Section 5. New Developments in Japan-U.S. Trade Issues
Item 2. Japan-U.S. Structural Impediments Initiative Talks: Rising Trade Friction Between Japan and U.S. Concerning Autos
In 1989, international political circumstances changed drastically with the fall of the Berlin Wall and the end of the Cold War. In terms of the economy, markets started becoming borderless on a global scale. Trade fiction remained the biggest political issue between Japan and the United States, and the two governments began the Japan-U.S. Structural Impediments Initiative (SII) talks in September of that year. The talks represented a new approach to economic negotiations in that each side was to point out structural problems in both countries that prevented the normalization of the external trade imbalance and work to correct them.
The U.S. side presented six structural issues concerning Japan, including exclusive trading practices, and mentioned auto parts as one specific area. Although the issue of expanding procurement by Japanese manufacturers of auto parts made in the U.S. seemed to have been resolved during the MOSS talks in 1986 and 1987, the U.S. side again raised the issue in the SII talks.
In February 1990, the United States presented at the SII talks 13 items, including correction of corporate group transactions, as improvement measures regarding the sales barriers in Japan that U.S. auto parts manufacturers were facing.

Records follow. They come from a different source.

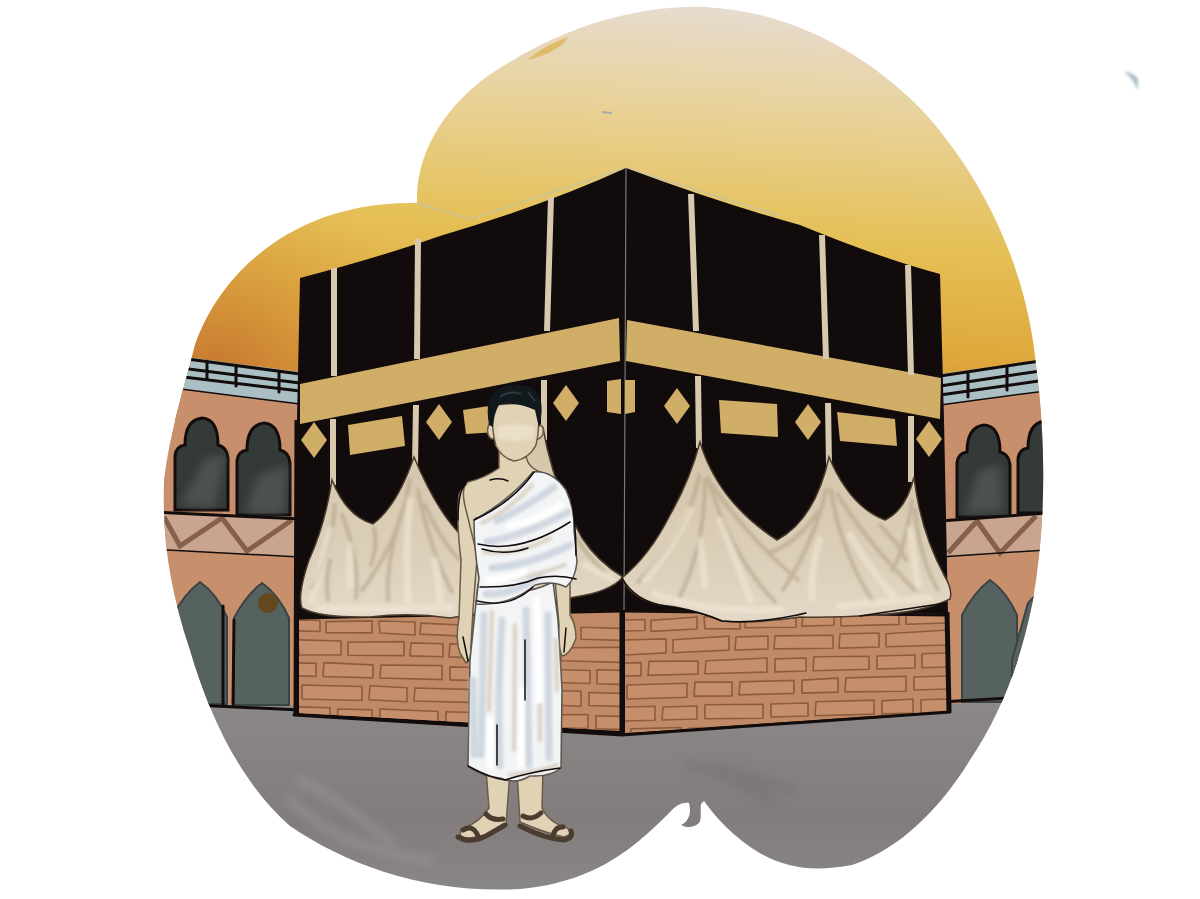
<!DOCTYPE html>
<html lang="en">
<head>
<meta charset="utf-8">
<title>Pilgrim at the Kaaba</title>
<style>
:root{--ink:#130c0c;--cloth:#120b0b;--gold:#d0ae68;--cord:#d8c9ae;--wall:#c78f6b;--brick:#c08a66;--mortar:#8d5c3d;--arch:#343a37;--door:#56625f;--band:#c9a58f;--rail:#a9bfc4;--floor:#858080;--skin:#e0d2b5;--linen:#f3f4f5;--shade:#cfd7e0;--hair:#11191d}
html,body{margin:0;background:#fff;overflow:hidden}
svg{display:block;width:1200px;height:899px}
.cloth{fill:var(--cloth)}
.gold{fill:var(--gold)}
.cord{fill:none;stroke:var(--cord);stroke-width:6}
.ink{fill:none;stroke:var(--ink);stroke-width:3;stroke-linecap:round;stroke-linejoin:round}
.fine{stroke-width:1.5}
.wall{fill:var(--wall)}
.arch{fill:var(--arch);stroke:var(--ink);stroke-width:3}
.door{fill:var(--door);stroke:#3b4442;stroke-width:2}
.band{fill:var(--band)}
.zigzag{fill:none;stroke:#86604d;stroke-width:5}
.rail{fill:var(--rail)}
.bricks{fill:#c58f6b;stroke:var(--mortar);stroke-width:1.6;stroke-linejoin:round}
.drape{fill:url(#drapeFill);stroke:#4a3a2c;stroke-width:1.5}
.fold{fill:none;stroke:#a8977c;stroke-width:4;stroke-linecap:round;opacity:.5}
.glow{fill:none;stroke:#f3ead9;stroke-width:7;stroke-linecap:round;opacity:.55}
.skin{fill:var(--skin);stroke:#6b5b47;stroke-width:1.5;stroke-linejoin:round}
.linen{fill:var(--linen);stroke:#57534f;stroke-width:1.5;stroke-linejoin:round}
.shade{fill:none;stroke:var(--shade);stroke-width:7;stroke-linecap:round}
.warm{fill:none;stroke:#d9d1c4;stroke-width:4;stroke-linecap:round}
.sandal{fill:none;stroke:#4a3d30;stroke-width:5;stroke-linecap:round;stroke-linejoin:round}
</style>
</head>
<body>
<svg viewBox="0 0 1200 899" role="img" aria-label="A pilgrim in white ihram stands before the Kaaba at sunset">
<defs>
<linearGradient id="sky" x1=".62" y1="0" x2=".5" y2="1">
<stop offset="0" stop-color="#e6dcd3"/><stop offset=".25" stop-color="#e8d29a"/><stop offset=".55" stop-color="#e5c056"/><stop offset=".8" stop-color="#dfa83c"/><stop offset="1" stop-color="#d08a36"/>
</linearGradient>
<radialGradient id="sunset" gradientUnits="userSpaceOnUse" cx="215" cy="375" r="210">
<stop offset="0" stop-color="#c5742f" stop-opacity=".9"/><stop offset="1" stop-color="#d9a040" stop-opacity="0"/>
</radialGradient>
<linearGradient id="ground" x1="0" y1="0" x2="0" y2="1">
<stop offset="0" stop-color="#8b8888"/><stop offset=".6" stop-color="#837c7c"/><stop offset="1" stop-color="#8a8888"/>
</linearGradient>
<linearGradient id="drapeFill" x1="0" y1="0" x2="0" y2="1">
<stop offset="0" stop-color="#d3c4a8"/><stop offset=".65" stop-color="#dccfb9"/><stop offset="1" stop-color="#e4d9c7"/>
</linearGradient>
<filter id="soft" x="-30%" y="-30%" width="160%" height="160%"><feGaussianBlur stdDeviation="4"/></filter>
<filter id="brush" x="-30%" y="-30%" width="160%" height="160%"><feGaussianBlur stdDeviation="1.5"/></filter>
<clipPath id="vignette"><path id="outline" d="M417 203C415 150 450 95 510 62C570 25 640 5 705 7C785 11 860 48 920 108C985 178 1027 270 1036 365C1047 450 1045 530 1033 600C1020 665 1000 715 970 760C943 804 902 849 852 865C815 872 787 869 758 852C735 838 716 818 704 801L701 804C700 812 702 818 699 823C694 828 686 828 681 825C688 822 692 814 689 803C682 802 677 805 671 811C640 842 600 882 520 889C430 894 350 867 290 826C240 782 209 715 190 650C170 590 162 540 164 480C170 430 185 385 195 345C222 268 300 200 417 203Z"/></clipPath>
<clipPath id="leftBase"><path d="M299 618L620 610V731L299 713Z"/></clipPath>
<clipPath id="rightBase"><path d="M625 610L946 614L948 711L625 733Z"/></clipPath>
<path id="arch" d="M0 92V38Q1 28 10 27Q10 2 27 0Q43 1 43 27Q52 29 53 40V92Z"/>
<path id="door" d="M0 122V35Q12 12 28 0Q45 12 55 35V122Z"/>
<g id="brickRows">
<path d="M-12 2h30v11h-30zM24 3l46-2v12l-46 1zM77 1h36v13l-35-1zM119 2l50 1v11l-51-1zM176 1h31v12h-32zM214 2l58-1v13h-58zM279 2h50v12h-50z"/>
<path d="M-4 22h43v14l-42 1zM46 23l56-2v14l-56 1zM109 22h32v13h-33zM148 22l58 1v13l-59-1zM213 22h39v14h-40zM259 23l62-2v15h-62z"/>
<path d="M-20 45h34v13h-34zM22 44l49 1v13H21zM79 45l61-1v14H78zM148 45h31v13h-31zM187 44l55 1v13h-56zM250 45h38v13h-38zM295 44h40v14h-40z"/>
<path d="M0 67h60v14H0zM68 66l37 1v14l-38-1zM113 67h54v13h-55zM175 67l36-1v14h-36zM219 66h60v15l-61-1zM287 67h48v13h-48z"/>
<path d="M-18 89h46v14h-46zM36 90h34v13H35zM78 89l58 1v14l-58-1zM144 90h37v13h-37zM189 89h58v14h-59zM255 90l31-1v14h-31zM294 90h40v13h-40z"/>
<path d="M4 111h50v14H4zM62 112h58v13H62zM128 111h36v14h-36zM172 112h57v13h-57zM237 111h44v14h-44zM288 112h40v13h-40z"/>
</g>
<path id="lozenge" d="M0-18L13 0L0 18L-13 0Z"/>
</defs>

<rect width="1200" height="899" fill="#fff"/>
<path d="M1124 71Q1134 73 1138 79V91Q1134 80 1124 71Z" fill="#a9bdc8" filter="url(#brush)"/>

<g id="scene" clip-path="url(#vignette)">
<g id="sunset-sky">
<rect x="150" width="900" height="420" fill="url(#sky)"/>
<rect x="150" y="180" width="300" height="240" fill="url(#sunset)"/>
<path d="M527 60Q545 45 568 37Q560 52 527 60Z" fill="#dcb04a" opacity=".7"/>
<path d="M602 112l10 1" stroke="#a8adaa" stroke-width="2"/>
</g>

<rect id="courtyard" x="150" y="700" width="900" height="199" fill="url(#ground)"/>
<g filter="url(#soft)" fill="none" stroke-linecap="round">
<path d="M290 800Q340 850 430 860M300 780Q340 800 390 842" stroke="#999696" stroke-width="8" opacity=".6"/>
<path d="M690 765Q735 775 770 802M720 768L790 790" stroke="#777273" stroke-width="12" opacity=".5"/>
</g>

<g id="left-arcade">
<path class="wall" d="M150 384L300 402V706L150 704Z"/>
<path class="rail" d="M150 352L300 372V404L150 385Z"/>
<path class="ink" d="M150 354L300 374M150 364L300 383M150 373L300 391M236 366V386M279 371V392M207 361V378"/>
<path class="ink fine" d="M150 385L300 404"/>
<use href="#arch" x="175" y="418" class="arch"/>
<use href="#arch" x="237" y="423" class="arch"/>
<g filter="url(#soft)" fill="#5d625f" opacity=".6"><path d="M180 505L205 458L226 455L215 508Z"/><path d="M245 514L258 475L288 466L284 514Z"/></g>
<path class="band" d="M150 512L300 519V557L150 549Z"/>
<path class="zigzag" d="M164 517L180 546L222 518L247 551L292 520"/>
<path class="ink" d="M150 512L300 519"/><path class="ink fine" d="M150 549L300 557"/>
<use href="#door" x="172" y="582" class="door"/>
<use href="#door" x="234" y="583" class="door"/>
<path class="ink" d="M223 606V704M234 620L233 704M150 703L300 710"/>
<circle cx="268" cy="603" r="10" fill="#66481f"/>
</g>

<g id="right-arcade">
<path class="wall" d="M940 403L1060 386V700L940 704Z"/>
<path class="rail" d="M940 374L1060 357V389L940 405Z"/>
<path class="ink" d="M940 376L1060 358M940 386L1060 368M940 395L1060 378M968 373V397M1007 367V390"/>
<path class="ink fine" d="M940 405L1060 389"/>
<use href="#arch" x="957" y="425" class="arch"/>
<use href="#arch" x="1018" y="421" class="arch"/>
<path d="M965 514L978 472L1000 464L1003 510Z" fill="#5d625f" opacity=".6" filter="url(#soft)"/>
<path class="band" d="M940 521L1060 512V550L940 558Z"/>
<path class="zigzag" d="M948 553L977 521L1000 553L1036 516"/>
<path class="ink" d="M940 521L1060 512"/><path class="ink fine" d="M940 557L1060 549"/>
<use href="#door" x="962" y="580" class="door"/>
<path class="door" d="M1012 660L1028 603L1050 580V690H1012Z"/>
<path class="ink" d="M940 702L1010 698"/>
</g>

<g id="kaaba">
<path d="M417 203L470 219L626 168L780 216" fill="none" stroke="#b7c4bd" stroke-width="1.5" opacity=".6"/>
<path class="cloth" d="M300 278Q380 257 440 236Q545 205 626 168Q720 203 800 225Q880 258 940 274L944 420L950 712L622 735L294 715L297 420Z"/>
<g clip-path="url(#leftBase)"><rect x="294" y="605" width="330" height="135" fill="var(--brick)"/><use href="#brickRows" class="bricks" transform="translate(302 618) skewY(1.5)"/></g>
<g clip-path="url(#rightBase)"><rect x="622" y="605" width="330" height="135" fill="var(--brick)"/><use href="#brickRows" class="bricks" transform="translate(627 618) skewY(-1.6)"/></g>
<path class="ink" d="M299 618L620 611M625 611L946 615"/>
<path d="M626 168L624 610" stroke="#747979" stroke-width="1.2"/>

<g id="gold-embroidery" class="gold">
<path d="M300 384L619 318L620 361L300 424Z"/>
<path d="M627 320L941 378L940 419L626 361Z"/>
<use href="#lozenge" x="314" y="440"/>
<use href="#lozenge" x="439" y="422"/>
<use href="#lozenge" x="566" y="403"/>
<use href="#lozenge" x="677" y="406"/>
<use href="#lozenge" x="808" y="422"/>
<use href="#lozenge" x="929" y="439"/>
<path d="M348 425L402 416L405 446L350 455Z"/>
<path d="M463 410L515 402V431L466 434Z"/>
<path d="M607 381L621 379V414L607 412ZM625 380H635V412L625 414Z"/>
<path d="M719 400L777 404L778 437L721 433Z"/>
<path d="M837 412L895 419L897 446L840 441Z"/>
</g>

<g id="cords" class="cord">
<path d="M334 268V376M418 239L417 359M551 197L547 331M691 194L696 331M822 235L826 359M908 265L911 375"/>
<path d="M333 419V485M416 405L415 465M544 380V440M698 376L699 448M828 403L829 465M911 416V482"/>
</g>

<g id="left-drapes">
<path class="drape" d="M332 480Q346 516 373 524Q397 506 414 457Q437 512 462 536L500 470L543 428Q553 486 582 538Q598 562 623 577Q610 592 575 597L450 618Q410 612 370 617Q320 618 302 608Q297 596 309 560Q325 525 332 480Z"/>
<g filter="url(#brush)">
<path class="fold" d="M335 505Q332 550 312 588M342 515Q360 560 356 598M410 480Q400 540 362 590M418 490Q428 545 452 592M374 528Q378 545 371 565M402 512Q386 560 388 600M553 480Q568 540 605 572M330 560Q325 580 328 600M425 505Q440 540 460 560"/>
<path class="glow" d="M330 530Q322 565 312 600M410 500Q405 545 408 600M350 545L350 585M435 560L440 600M585 565L612 579M320 608Q380 610 450 607"/>
</g>
</g>

<g id="right-drapes">
<path class="drape" d="M700 442Q718 502 777 540Q815 520 829 457Q850 507 885 520Q906 510 914 477Q920 530 944 575Q953 590 950 599Q925 612 875 615Q830 618 800 617Q755 624 722 621Q688 607 660 605Q630 598 622 578Q650 555 670 515Q690 480 700 442Z"/>
<g filter="url(#brush)">
<path class="fold" d="M699 475Q690 530 638 582M705 480Q705 545 680 596M708 478Q730 555 775 602M712 485Q750 540 798 580M826 490Q815 540 783 590M831 490Q840 550 872 600M838 495Q865 540 915 590M912 500Q905 550 892 570M915 510Q920 560 938 590M818 512Q795 545 770 552M880 525Q900 545 906 560"/>
<path class="glow" d="M690 510Q675 545 645 580M720 520Q740 570 750 600M820 540Q810 570 812 598M850 535Q870 570 895 598M910 530L918 585M700 540L705 585M655 594Q710 614 780 609M840 606L930 598"/>
</g>
<path class="ink fine" d="M622 578Q635 601 665 606Q700 611 722 621Q760 624 806 613M860 616L946 603"/>
</g>
<path d="M297 420L296 714M622 610V734M947 612L949 711" fill="none" stroke="var(--ink)" stroke-width="5"/>
<path class="ink" d="M294 715L622 735L950 712"/>
</g>
</g>

<g id="pilgrim">
<g id="legs">
<path class="skin" d="M486 770L489 808Q480 822 462 829Q456 838 470 838Q495 834 506 824L510 772Z"/>
<path class="skin" d="M517 772L520 822Q545 833 564 837Q574 834 567 828Q548 822 542 808L543 770Z"/>
<path class="sandal" d="M458 837Q470 844 486 836L505 825M463 830Q473 824 478 836M486 814Q492 821 503 819"/>
<path class="sandal" d="M520 826Q545 839 564 840Q574 838 571 831M553 836Q555 826 563 827M523 816Q532 821 541 813"/>
</g>
<path class="skin" id="left-arm" d="M492 478Q466 480 459 494Q456 520 461 560L459 618Q455 640 460 653L466 663Q472 660 471 645L473 610L480 520L500 500Z"/>
<path class="skin" id="right-arm" d="M555 580L559 625Q557 645 562 656Q570 655 576 638Q576 625 570 615V575Z"/>
<path class="skin" id="neck-and-chest" d="M499 450V468Q485 478 468 482Q460 488 466 510L477 555L530 520L546 474Q527 469 526 455Z"/>
<path class="ink fine" d="M466 484Q458 490 458 520M490 480Q500 477 508 481M476 518Q475 540 479 552M463 637L468 661M566 628L564 652"/>

<path id="skirt" class="linen" d="M478 584Q515 601 553 582L558 620L562 690L561 768Q550 777 530 776Q515 785 500 778Q480 776 468 766L470 660Z"/>
<g filter="url(#brush)">
<path class="shade" d="M484 615L481 755M502 620Q497 690 500 766M526 610L529 765M548 615L549 758M473 680L474 755"/>
<path class="warm" d="M492 612L489 710M515 625L514 750M539 625L540 740M510 775Q535 773 557 765M556 640L557 690"/>
<path d="M490 720V765M522 690L521 765M537 600L539 700" stroke="#fff" stroke-width="7" stroke-linecap="round"/>
</g>
<path class="ink fine" d="M468 766Q490 778 505 780Q530 772 560 768M497 725V765M525 640V700"/>

<path id="shawl" class="linen" d="M474 520Q510 500 533 472Q552 470 566 490Q575 510 574 530L577 562Q575 580 566 587Q552 580 535 585Q510 606 476 604L479 578Q474 550 474 520Z"/>
<g filter="url(#brush)">
<path class="shade" d="M497 521Q530 505 554 487M487 542Q525 535 568 512M492 568Q530 565 570 545M486 594Q515 595 540 575"/>
<path class="warm" d="M482 523Q510 510 532 485M484 552Q520 555 550 538M500 580Q530 578 565 565"/>
<path d="M510 526Q540 520 561 505M488 581Q510 578 525 572" fill="none" stroke="#fff" stroke-width="7" stroke-linecap="round"/>
</g>
<path class="ink fine" d="M474 520Q513 502 534 472M478 544Q520 554 570 522M482 549Q505 556 528 548M480 587Q515 588 538 578Q558 574 576 579M477 601Q510 609 533 587M570 490Q576 520 576 555"/>

<g id="head">
<path class="skin" d="M494 420Q486 424 488 434Q490 441 496 438ZM537 424Q545 425 543 434Q540 441 535 438Z"/>
<path class="skin" d="M493 405Q491 430 496 446Q502 458 514 461Q529 459 536 445Q541 425 537 402Z"/>
<path d="M497 427Q515 421 535 427L533 438Q515 444 498 438Z" fill="#ebdfc8" filter="url(#brush)"/>
<path d="M489 425Q485 402 493 394Q503 383 520 385Q537 386 541 402Q543 414 539 428L535 410Q515 401 499 405Q494 413 493 427Z" fill="var(--hair)"/>
<path d="M500 397Q510 390 521 394M528 392L535 401" fill="none" stroke="#2b3a41" stroke-width="2"/>
</g>
</g>
</svg>
</body>
</html>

At that time, the U.S. new car market had declined for three consecutive years, and the auto industry was about to again experience a business slump, causing an intensification of Japan-U.S. auto trade friction, in the fashion of a replay of the early 1980s.
In January 1992,U.S. President George Bush, who aimed to be re-elected to a second term, visited Japan with representatives of the Big Three and held a summit with Prime Minister Kiichi Miyazawa to discuss auto parts purchases from the United States and other issues. Within the "Tokyo Declaration" (Global Partnership Action Plan) announced at the summit was a target for Japanese automakers to make greater efforts to purchase parts.
Numerical targets, which had not been set by the MOSS talks, were established as a voluntary plan, with Japanese manufacturers aiming to increase procurement by their local plants in the United States and imports to Japan to a total of approximately 19 billion U.S. dollars in fiscal year 1994 fiscal (ended March 1995). Actual results in fiscal year 1990 (ended June 1991) were approximately 9 billion U.S. dollars, so this target was a somewhat more than twice as high. The declaration also included the encouragement of design-in activities by Japanese automakers, an expansion of R&D bases in the United States, and greater efforts to build long-term business relationships with U.S. parts manufacturers.
Starting in 1990, TMC worked to increase contacts with North American parts manufacturers such as by holding the North American Import Suppliers' Meeting and also established the Supplier Support Center in the United States in accordance with the Tokyo Declaration. The Supplier Support Center opened in Lexington, Kentucky, the site of TMM, in September 1992 and began providing support activities to raise manufacturing quality and improve costs. Initially, a staff of 14 was assigned to the center, and a board of directors was established with members including TMM President Fujio Cho and NUMMI President Osamu Kimura to cooperate with improvements by North American suppliers and general manufacturing businesses.